Ignorance, as those in IT security know, is not bliss. And, two new studies when viewed together show that consumer ignorance of the consequences of their actions coupled with enterprises' unawareness of their computing environment equal unacceptable risk.
See Also: 2016 Social Engineering Report
In a survey conducted by the information security association ISACA, many consumers, behaving like Alfred E. Newman of "What, me worry" fame, exhibited recklessness in deciding when to download location-based apps on their mobile smartphones and tablets. The other study, conducted by the educational and research organization SANS Institute, revealed that few organizations know the type of devices - especially mobile ones - that access corporate resources.
Well over half of consumers - 58 percent - using smart mobile devices employ location-based apps despite concerns about safety and third-party use of their personal information, according to ISACA. Forty-three percent say they don't read agreements when downloading mobile apps; 25 percent respond that the agreement language is unclear. A mere 8 percent of respondents say they don't download apps.
Location-based apps are popular: two-thirds say they use these applications at the same rate or more so than they did a year ago; only 10 percent use them less. More than half - 54 percent - contend the risk and benefit of location-based apps and services are appropriately balanced; 22 percent say the risk outweighs the apps' benefits, 17 percent say the benefits outweigh the risk.

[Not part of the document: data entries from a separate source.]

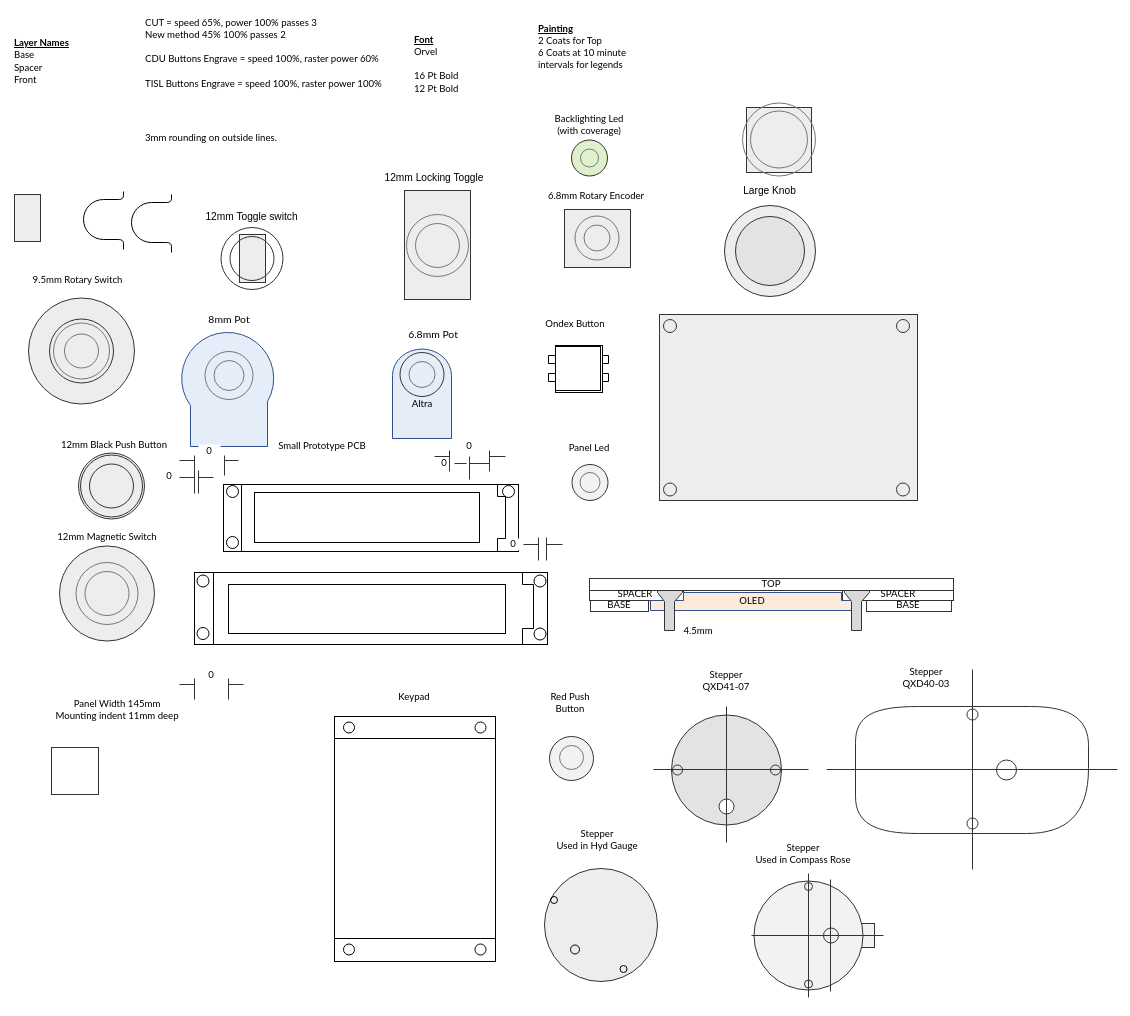
<!DOCTYPE html>
<html lang="en">
<head>
<meta charset="utf-8">
<title>Panel component templates</title>
<style>
:root {
  --ink: #000;
  --line: #333;
  --soft: #777;
  --paper: #fff;
  --part: #ededed;
  --part-dark: #e3e3e3;
  --part-light: #f2f2f2;
  --pot: #e5edf8;
  --pot-line: #2f528f;
  --led: #dff0cc;
  --oled: #fdeadb;
  --screw: #d9d9d9;
}
* { box-sizing: border-box; margin: 0; padding: 0; }
body { width: 1130px; height: 1016px; overflow: hidden; background: var(--paper); }
.sheet { position: relative; width: 1130px; height: 1016px; overflow: hidden; color: var(--ink); font: 9.6px/12.3px Lato, "Open Sans", sans-serif; }
.drawing { position: absolute; left: 0; top: 0; width: 1130px; height: 1016px; fill: none; stroke: var(--line); stroke-width: 1; }
.part { fill: var(--part); }
.dark { fill: var(--part-dark); }
.light { fill: var(--part-light); }
.paper { fill: var(--paper); }
.soft { stroke: var(--soft); }
.pot { fill: var(--pot); stroke: var(--pot-line); }
.black { stroke: var(--ink); }
.mask { fill: var(--paper); stroke: none; }
.note, .label { position: absolute; left: calc(var(--x) * 1px); top: calc(var(--y) * 1px); white-space: nowrap; }
.note p { min-height: 12.3px; }
.note h2 { font-size: inherit; font-weight: 700; text-decoration: underline; }
.label { width: 180px; margin-left: -90px; text-align: center; }
.sans { font-family: "Liberation Sans", sans-serif; font-size: 10.2px; }
.pot-label { font-size: 10.4px; }
</style>
</head>
<body>
<main class="sheet">
<svg class="drawing" viewBox="-0.5 -0.5 1130 1016" aria-hidden="true">
  <g id="toggle-parts">
    <rect class="part" x="14" y="194" width="26" height="47"/>
    <path id="clip-spring" class="black" d="M123 191V195Q123 199 118 199H103A20 20 0 0 0 103 239H118Q123 239 123 243V249"/>
    <use href="#clip-spring" x="48" y="3"/>
    <circle cx="251.5" cy="258" r="31"/>
    <rect class="part" x="239" y="234" width="26" height="48"/>
    <circle cx="251.5" cy="258" r="22"/>
  </g>
  <g id="locking-toggle">
    <rect class="part" x="404" y="190" width="66" height="109"/>
    <circle class="soft" cx="437" cy="245" r="31"/>
    <circle class="soft" cx="437" cy="245" r="22"/>
  </g>
  <g id="rotary-switch">
    <circle class="part" cx="81" cy="350.5" r="53"/>
    <circle cx="81" cy="350.5" r="32"/>
    <circle class="soft" cx="81" cy="350.5" r="28"/>
    <circle class="soft" cx="81" cy="350.5" r="17"/>
  </g>
  <g id="pots">
    <path class="pot" d="M190 446V405A46 46 0 1 1 267 401V446Z"/>
    <circle class="soft" cx="228.5" cy="375" r="24"/>
    <circle class="soft" cx="228.5" cy="375" r="15"/>
    <path class="pot" d="M392 438V375A29 26 0 0 1 451 375V438Z"/>
    <circle cx="421.5" cy="374" r="22"/>
    <circle class="soft" cx="421.5" cy="374" r="13"/>
  </g>
  <g id="push-button">
    <circle class="part" cx="111" cy="485.5" r="33"/>
    <circle cx="111" cy="485.5" r="31"/>
    <circle cx="111" cy="485.5" r="22"/>
  </g>
  <g id="magnetic-switch">
    <circle class="part" cx="106.5" cy="593" r="47.5"/>
    <circle class="soft" cx="106.5" cy="593" r="31"/>
    <circle class="soft" cx="106.5" cy="593" r="22"/>
  </g>
  <g id="backlighting-led">
    <circle cx="589" cy="157.5" r="18" fill="var(--led)"/>
    <circle class="soft" cx="589" cy="157.5" r="9"/>
  </g>
  <g id="rotary-encoder">
    <rect class="part" x="564" y="209" width="66" height="58"/>
    <circle class="soft" cx="596.5" cy="237.5" r="22"/>
    <circle class="soft" cx="596.5" cy="237.5" r="13"/>
  </g>
  <g id="knobs">
    <rect class="part" x="746" y="107" width="65" height="65"/>
    <circle class="soft" cx="778.5" cy="139" r="36.5"/>
    <circle class="soft" cx="778.5" cy="139" r="28.5"/>
    <circle class="part" cx="769.5" cy="250.5" r="45.5"/>
    <circle class="dark" cx="769.5" cy="250.5" r="34.5"/>
  </g>
  <g id="tact-button" class="black">
    <path d="M555 355H548V363H555M555 373H548V381H555M602 355H608V363H602M602 373H608V381H602"/>
    <rect class="paper" x="555" y="345" width="47" height="47"/>
    <rect x="555" y="346" width="45" height="44"/>
  </g>
  <g id="large-board">
    <rect class="part" x="659" y="314" width="258" height="186"/>
    <circle cx="669.5" cy="325.5" r="6.5"/><circle cx="902.5" cy="325.5" r="6.5"/>
    <circle cx="669.5" cy="489" r="6.5"/><circle cx="902.5" cy="489" r="6.5"/>
  </g>
  <g id="panel-led">
    <circle class="light" cx="589.5" cy="482" r="18"/>
    <circle class="soft" cx="589.5" cy="482" r="10"/>
  </g>
  <g id="small-display" class="black">
    <rect x="223" y="484" width="295" height="67"/>
    <path d="M241 484V551M497 484V496H505V538M497 551V538H505"/>
    <rect x="254" y="492" width="225" height="50"/>
    <circle class="paper" cx="232" cy="491" r="6"/><circle class="paper" cx="232" cy="542" r="6"/>
    <circle class="paper" cx="508" cy="491" r="6"/>
  </g>
  <g id="wide-display" class="black">
    <rect x="194" y="572" width="353" height="72"/>
    <path d="M213 572V644M522 572V584H533V628H522V644"/>
    <rect x="228" y="584" width="277" height="49"/>
    <circle class="paper" cx="202.5" cy="580.5" r="6"/><circle class="paper" cx="202.5" cy="633" r="6"/>
    <circle class="paper" cx="539.5" cy="580.5" r="6"/><circle class="paper" cx="539.5" cy="633.5" r="6"/>
  </g>
  <g id="dimensions">
    <rect class="mask" x="198" y="444" width="22" height="13"/>
    <rect class="mask" x="507" y="538" width="15" height="12"/>
    <path d="M179 460H194M194 455V475M224 455V475M224 460H238M179 477H194M194 470V493M198 470V493M198 477H213"/>
    <path d="M434 456H449M449 450V471M489 450V471M489 456H505M454 463H466M469 456V479M469 463H489"/>
    <path d="M523 544H538M538 537V560M546 537V560M546 544H562"/>
    <path d="M179 684H194M194 678V699M228 678V699M228 684H243"/>
  </g>
  <g id="oled-section">
    <rect class="paper" x="589" y="578" width="364" height="12"/>
    <rect class="paper" x="589" y="590" width="94" height="10"/>
    <rect class="paper" x="842" y="590" width="111" height="10"/>
    <rect class="paper" x="590" y="600" width="58" height="11"/>
    <rect class="paper" x="866" y="600" width="85" height="11"/>
    <path fill="var(--oled)" stroke="var(--pot-line)" d="M650 600H683V592H841V600H859V610H650Z"/>
    <path id="screw" fill="var(--screw)" d="M657 590H682V592L674 601V630H664V601L657 592Z"/>
    <use href="#screw" x="187"/>
  </g>
  <rect id="mounting-square" x="51" y="747" width="47" height="47"/>
  <g id="keypad" class="black">
    <rect x="334" y="716" width="161" height="245"/>
    <path d="M334 738H495M334 938H495"/>
    <circle cx="348.5" cy="727" r="5.5"/><circle cx="480" cy="727" r="5.5"/>
    <circle cx="348.5" cy="949" r="5.5"/><circle cx="480" cy="949" r="5.5"/>
  </g>
  <g id="red-push-button">
    <circle class="light" cx="571" cy="758" r="22"/>
    <circle class="soft" cx="571" cy="757" r="12"/>
  </g>
  <g id="round-stepper">
    <circle class="dark" cx="726" cy="769.5" r="55"/>
    <circle cx="677" cy="769.5" r="5"/><circle cx="775" cy="769.5" r="5"/>
    <circle class="paper" cx="726" cy="806" r="7.5"/>
    <path d="M653 769H808M726 706V842"/>
  </g>
  <g id="wide-stepper">
    <path d="M918 706H1030C1072 706 1088 720 1088 745V768C1088 814 1066 833 1026 833H918C875 833 855 823 855 796V742C855 715 873 706 918 706Z"/>
    <circle cx="972" cy="714" r="5.5"/><circle cx="972" cy="823" r="5.5"/>
    <circle cx="1006" cy="769.5" r="10"/>
    <path d="M826 769H1117M972 669V869"/>
  </g>
  <g id="hydraulic-stepper">
    <circle class="part" cx="600.5" cy="924.5" r="56.5"/>
    <g class="black">
      <circle cx="553.5" cy="899.5" r="3.5"/><circle cx="574.5" cy="949" r="4.5"/><circle cx="623" cy="968.5" r="3.5"/>
    </g>
  </g>
  <g id="compass-stepper">
    <rect class="light" x="861" y="923" width="13" height="24"/>
    <circle class="light" cx="808" cy="935" r="54.5"/>
    <circle cx="808" cy="886" r="4"/><circle cx="808" cy="983.5" r="4"/>
    <circle cx="830.5" cy="935" r="7.5"/>
    <path d="M751 935H883M808 873V997M830 879V991"/>
  </g>
</svg>

<section class="note" style="--x:14;--y:37"><h2>Layer Names</h2><p>Base</p><p>Spacer</p><p>Front</p></section>
<section class="note" style="--x:145;--y:16.5"><p>CUT = speed 65%, power 100% passes 3</p><p>New method 45% 100% passes 2</p><p></p><p>CDU Buttons Engrave = speed 100%, raster power 60%</p><p></p><p>TISL Buttons Engrave = speed 100%, raster power 100%</p></section>
<p class="note" style="--x:145;--y:132">3mm rounding on outside lines.</p>
<section class="note" style="--x:414;--y:33.5"><h2>Font</h2><p>Orvel</p><p></p><p>16 Pt Bold</p><p>12 Pt Bold</p></section>
<section class="note" style="--x:538;--y:22.5"><h2>Painting</h2><p>2 Coats for Top</p><p>6 Coats at 10 minute</p><p>intervals for legends</p></section>

<p class="label" style="--x:589;--y:113">Backlighting Led<br>(with coverage)</p>
<p class="label sans" style="--x:434;--y:172">12mm Locking Toggle</p>
<p class="label" style="--x:596;--y:190">6.8mm Rotary Encoder</p>
<p class="label sans" style="--x:769.5;--y:185">Large Knob</p>
<p class="label sans" style="--x:251.5;--y:211">12mm Toggle switch</p>
<p class="label" style="--x:77.5;--y:274">9.5mm Rotary Switch</p>
<p class="label pot-label" style="--x:229;--y:313">8mm Pot</p>
<p class="label pot-label" style="--x:433;--y:328">6.8mm Pot</p>
<p class="label" style="--x:422;--y:398">Altra</p>
<p class="label" style="--x:575;--y:318">Ondex Button</p>
<p class="label" style="--x:114;--y:439">12mm Black Push Button</p>
<p class="label" style="--x:322;--y:440">Small Prototype PCB</p>
<p class="label" style="--x:589;--y:442">Panel Led</p>
<p class="label" style="--x:107;--y:531">12mm Magnetic Switch</p>

<p class="label" style="--x:209;--y:445">0</p>
<p class="label" style="--x:169;--y:470">0</p>
<p class="label" style="--x:469;--y:440">0</p>
<p class="label" style="--x:444;--y:457">0</p>
<p class="label" style="--x:513;--y:538">0</p>
<p class="label" style="--x:211;--y:669">0</p>

<p class="label" style="--x:771;--y:578">TOP</p>
<p class="label" style="--x:635;--y:588">SPACER</p>
<p class="label" style="--x:898;--y:588">SPACER</p>
<p class="label" style="--x:619;--y:599">BASE</p>
<p class="label" style="--x:908;--y:599">BASE</p>
<p class="label" style="--x:752;--y:595">OLED</p>
<p class="label" style="--x:698;--y:625">4.5mm</p>

<p class="label" style="--x:117;--y:698">Panel Width 145mm<br>Mounting indent 11mm deep</p>
<p class="label" style="--x:414;--y:691">Keypad</p>
<p class="label" style="--x:570;--y:691">Red Push<br>Button</p>
<p class="label" style="--x:726;--y:669">Stepper<br>QXD41-07</p>
<p class="label" style="--x:926;--y:666">Stepper<br>QXD40-03</p>
<p class="label" style="--x:597;--y:828">Stepper<br>Used in Hyd Gauge</p>
<p class="label" style="--x:803;--y:842">Stepper<br>Used in Compass Rose</p>
</main>
</body>
</html>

Still, at least when asked, respondents express some anxieties over location-based apps: strangers knowing too much about the individual's activities was picked by one-quarter of the respondents as another quarter chose individual information being shared and used for marketing purposes as the basis for their fretfulness. Twenty-one percent picked personal safety as cause for concern; 12 percent worried about government knowing too much about their activities.
SANS, in a mobility security survey to be released on April 12, reveals that just 9 percent of organizations are fully aware of the devices accessing corporate resources, while half feel only vaguely or fairly aware of the mobile devices accessing their resources. Most shocking: more than 60 percent of surveyed organizations say they let staff bring their own devices to work.
Many organizations unduly place themselves at risk by allowing access to their computers by mobile devices used by employees who download apps without understanding their consequences. That doesn't seem like a smart information risk management policy; actually, it doesn't seem like a policy at all.